A business-as-usual approach to climate change will be "disastrous" for Asia, undoing much of the phenomenal economic growth that has helped it make vast inroads against poverty, the Asian Development Bank said in a report released Friday.
A continued reliance on fossil fuels will see the world's most populous region face prolonged heat waves, rising sea levels, and changing rainfall patterns that will disrupt the ecosystem, damage livelihoods and possibly even cause wars, it said.
"Unabated climate change threatens to undo many of the development advancements of the last decades, not least by incurring high economic losses," the report from the Manila-based bank said.
By the end of the century, parts of the continent could see mean temperatures shoot up to eight degrees Celsius above pre-industrial levels, as the global mean temperature rises by half that, it added.
"A business-as-usual scenario will lead to disastrous climate impacts for the people of Asia and the Pacific, especially for poor and vulnerable populations," it said.
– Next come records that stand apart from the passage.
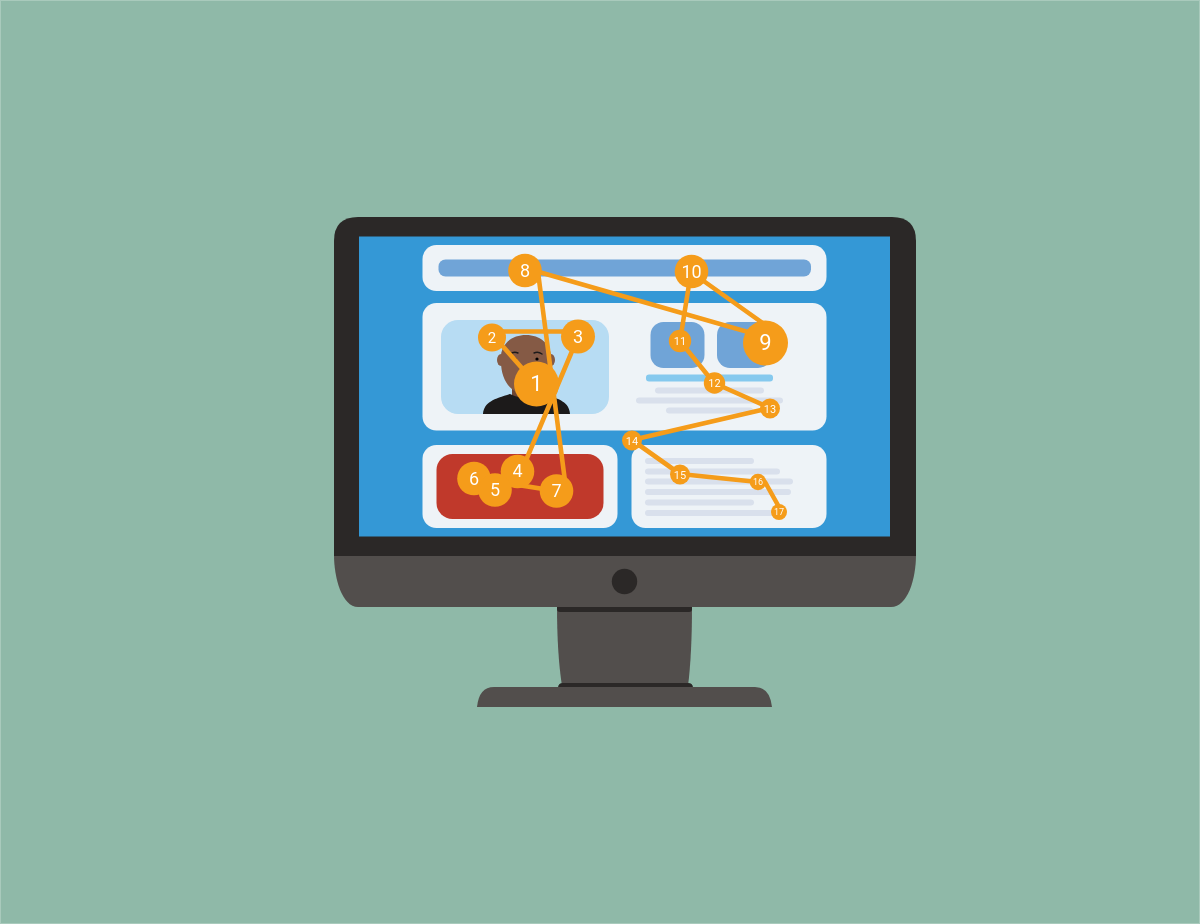
<!DOCTYPE html>
<html lang="en">
<head>
<meta charset="utf-8">
<title>Gaze path on a web page</title>
<style>
:root {
  --backdrop: #8fb9a8;
  --edge: #a9cabc;
  --bezel: #2b2827;
  --body: #524e4c;
  --screen: #3498d6;
  --panel: #eef3f7;
  --block: #70a4d7;
  --photo: #b7dcf3;
  --heading: #85c9ee;
  --text-line: #d9e0ec;
  --banner: #c0392b;
  --gaze: #f59c1a;
  --skin: #855a45;
  --skin-shade: #6b4534;
  --ink: #1c1a1a;
}
html, body { margin: 0; overflow: hidden; background: var(--backdrop); }
svg { display: block; width: 1200px; height: 924px; }
.backdrop { fill: var(--backdrop); stroke: var(--edge); }
.bezel { fill: var(--bezel); }
.body { fill: var(--body); }
.screen { fill: var(--screen); }
.panel { fill: var(--panel); }
.block { fill: var(--block); }
.photo { fill: var(--photo); }
.heading { fill: var(--heading); }
.text-lines { fill: var(--text-line); }
.banner { fill: var(--banner); }
.skin { fill: var(--skin); }
.shade { fill: var(--skin-shade); }
.shirt { fill: var(--ink); }
.features { fill: none; stroke: var(--ink); stroke-width: 1.4; stroke-linecap: round; }
.gaze-path { fill: none; stroke: var(--gaze); stroke-width: 4.6; stroke-linejoin: round; }
.stops { fill: var(--gaze); }
.numbers { fill: #fff; font-family: Roboto, Inter, sans-serif; font-size: 18px; text-anchor: middle; }
.numbers .large { font-size: 22px; }
.numbers .medium { font-size: 15px; }
.numbers .small { font-size: 11px; }
.numbers .tiny { font-size: 9px; }
</style>
</head>
<body>
<svg viewBox="0 0 1200 924" role="img" aria-label="Desktop monitor showing a web page with a numbered eye-tracking path">
  <defs>
    <clipPath id="portrait-frame"><rect x="441" y="320" width="168" height="94" rx="17"/></clipPath>
  </defs>
  <rect class="backdrop" x=".5" y=".5" width="1199" height="923"/>

  <g id="monitor">
    <path class="body" d="M557 606H692Q692 654 688 686H562Q557 654 557 606Z"/>
    <path class="bezel" d="M557 606H692V609Q692 612 689 612H560Q557 612 557 609Z"/>
    <path class="bezel" d="M558 688Q558 683 563 683H688Q693 683 693 688Z"/>
    <path class="body" d="M477 707Q479 687 494 687H755Q770 687 772 707Z"/>
    <path class="body" d="M334 555H916C916 578 908 607 891 607H358C342 607 334 578 334 555Z"/>
    <path class="bezel" d="M334 556V241Q334 217 358 217H892Q916 217 916 241V556Z"/>
    <circle class="bezel" cx="624.500" cy="581.500" r="12.700"/>
    <rect class="screen" x="359" y="236.500" width="531" height="300"/>
  </g>

  <g id="web-page">
    <g class="panel">
      <rect x="422.500" y="245" width="404" height="46" rx="14"/>
      <rect x="422.500" y="303" width="404" height="127.500" rx="14"/>
      <rect x="422.500" y="445" width="195" height="83" rx="14"/>
      <rect x="631.500" y="445" width="195" height="83" rx="14"/>
    </g>
    <g class="block">
      <rect x="438.500" y="259.500" width="372.500" height="17" rx="7"/>
      <rect x="650.500" y="322" width="54" height="46" rx="13"/>
      <rect x="717" y="322" width="54" height="46" rx="13"/>
    </g>
    <rect class="heading" x="646" y="374.500" width="127" height="7" rx="3"/>
    <g class="text-lines">
      <rect x="655" y="387.500" width="109" height="6" rx="3"/>
      <rect x="636" y="397.500" width="147" height="6" rx="3"/>
      <rect x="666" y="407.500" width="87" height="6" rx="3"/>
      <rect x="645" y="458" width="109" height="6" rx="3"/>
      <rect x="645" y="468.500" width="135" height="6" rx="3"/>
      <rect x="645" y="478.500" width="148" height="6" rx="3"/>
      <rect x="645" y="489" width="146" height="6" rx="3"/>
      <rect x="645" y="499.500" width="109" height="6" rx="3"/>
      <rect x="645" y="510" width="141" height="6" rx="3"/>
    </g>
    <rect class="banner" x="436.500" y="454" width="167" height="65" rx="16"/>
    <rect class="photo" x="441" y="320" width="168" height="94" rx="17"/>
    <g id="portrait" clip-path="url(#portrait-frame)">
      <path class="shade" d="M512 380H541V402H512Z"/>
      <path class="shirt" d="M483 414C484 402 494 399 510 394Q526 402 543 394C560 399 569 402 570 414Z"/>
      <ellipse class="skin" cx="501" cy="360" rx="4" ry="6"/>
      <ellipse class="skin" cx="551" cy="360" rx="4" ry="6"/>
      <path class="skin" d="M501 362C499 345 511 335 526 335S553 345 551 362C551 380 541 394 526 394S501 380 501 362Z"/>
      <path class="features" d="M510 354q4-3 8-1M534 353q4-2 8 1M522 372q4 3 8 0M519 382h14"/>
      <circle cx="515" cy="359" r="1.600"/>
      <circle cx="537" cy="359" r="1.600"/>
    </g>
  </g>

  <g id="gaze">
    <path class="gaze-path" d="M536 384L492 334M492 331.500H578M578 337L524 465L495 490L474 478L556 491M566 489L538 272M525 268L765 337M771 329L691 272L680 341L714 383L770 408L632 440L680 474L758 482H765L779 507"/>
    <g class="stops">
      <circle cx="536.500" cy="384" r="22.500"/>
      <circle cx="492" cy="337.500" r="14"/>
      <circle cx="578" cy="336.500" r="17"/>
      <circle cx="474" cy="478.500" r="16.800"/>
      <circle cx="517.500" cy="471.500" r="16.800"/>
      <circle cx="495" cy="490" r="16.800"/>
      <circle cx="556.500" cy="491" r="16.800"/>
      <circle cx="525" cy="270.500" r="16.800"/>
      <circle cx="765.500" cy="343" r="22.500"/>
      <circle cx="691.500" cy="271.500" r="16.800"/>
      <circle cx="680" cy="341" r="11.200"/>
      <circle cx="714.500" cy="383" r="10.700"/>
      <circle cx="770" cy="408.500" r="10"/>
      <circle cx="632" cy="440.500" r="10"/>
      <circle cx="680" cy="474.500" r="10"/>
      <circle cx="758" cy="482" r="8.300"/>
      <circle cx="779" cy="512" r="8"/>
    </g>
    <g class="numbers">
      <text class="large" x="536.500" y="391">1</text>
      <text class="medium" x="492" y="342.500">2</text>
      <text x="578" y="342.500">3</text>
      <text x="517.500" y="477">4</text>
      <text x="495" y="496">5</text>
      <text x="474" y="484.500">6</text>
      <text x="556.500" y="497">7</text>
      <text x="525" y="276.500">8</text>
      <text class="large" x="765.500" y="350">9</text>
      <text x="691.500" y="277.500">10</text>
      <text class="small" x="680" y="345">11</text>
      <text class="small" x="714.500" y="387">12</text>
      <text class="small" x="770" y="412.500">13</text>
      <text class="small" x="632" y="444.500">14</text>
      <text class="small" x="680" y="478.500">15</text>
      <text class="tiny" x="758" y="485">16</text>
      <text class="tiny" x="779" y="515">17</text>
    </g>
  </g>
</svg>
</body>
</html>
But it said the region could avert disaster by shifting to renewable energy sources.
The 2015 Paris climate accord commits nations to keep global temperatures well below 2.0 degrees Celsius (3.6 Fahrenheit) above pre-industrial times.
While a 2 degrees Celsius rise will be difficult to manage, "one can assume that a 4 degrees Celsius increase would lead to humanitarian disasters in many nations and result in unmanageable migration flows or locked-in populations", the report said.
Asia as a whole would see sea levels rise by 1.4 metres (4.6 feet) within this century, nearly twice the projected increase under the Paris deal, and face more destructive cyclones, it said.
In this scenario, the report said the region's coral reef systems would collapse from mass bleaching, with severe consequences for fisheries and tourism.
Melting Asian glaciers would cause both floods and water shortages, disrupting agriculture, and increase dependence on rainfall to meet water needs.
The impact of such changes on access to energy and natural resources were all potential powderkegs for conflict, it said.
The study projects additional heat-related deaths of nearly 52,000 elderly people across the region annually by the 2050s, nearly 8,000 extra diarrhoeal deaths in South Asia, and some 10,000 more malaria and dengue deaths in Asia.
Asia's global economic links mean that extreme climate events could disrupt supply chains not only in the region but also in the rest of the world, it warned.
Despite stunning economic growth that saw Asian per capita incomes rise 10-fold in the past 25 years, it remains home to the majority of the world's poor, the ADB said.
This, along with the fact that a large share of its population inhabit low-lying coastlines, has made the world's largest continent "particularly vulnerable" to climate change.
Myanmar, the Philippines, Bangladesh, Vietnam, Pakistan, and Thailand are among the world's top 10 countries most affected by extreme weather events, it said.
The ADB vowed in 2015 to double its climate finance mitigation investments to $6 billion by 2020, including $2 billion to help countries shift to renewable energy.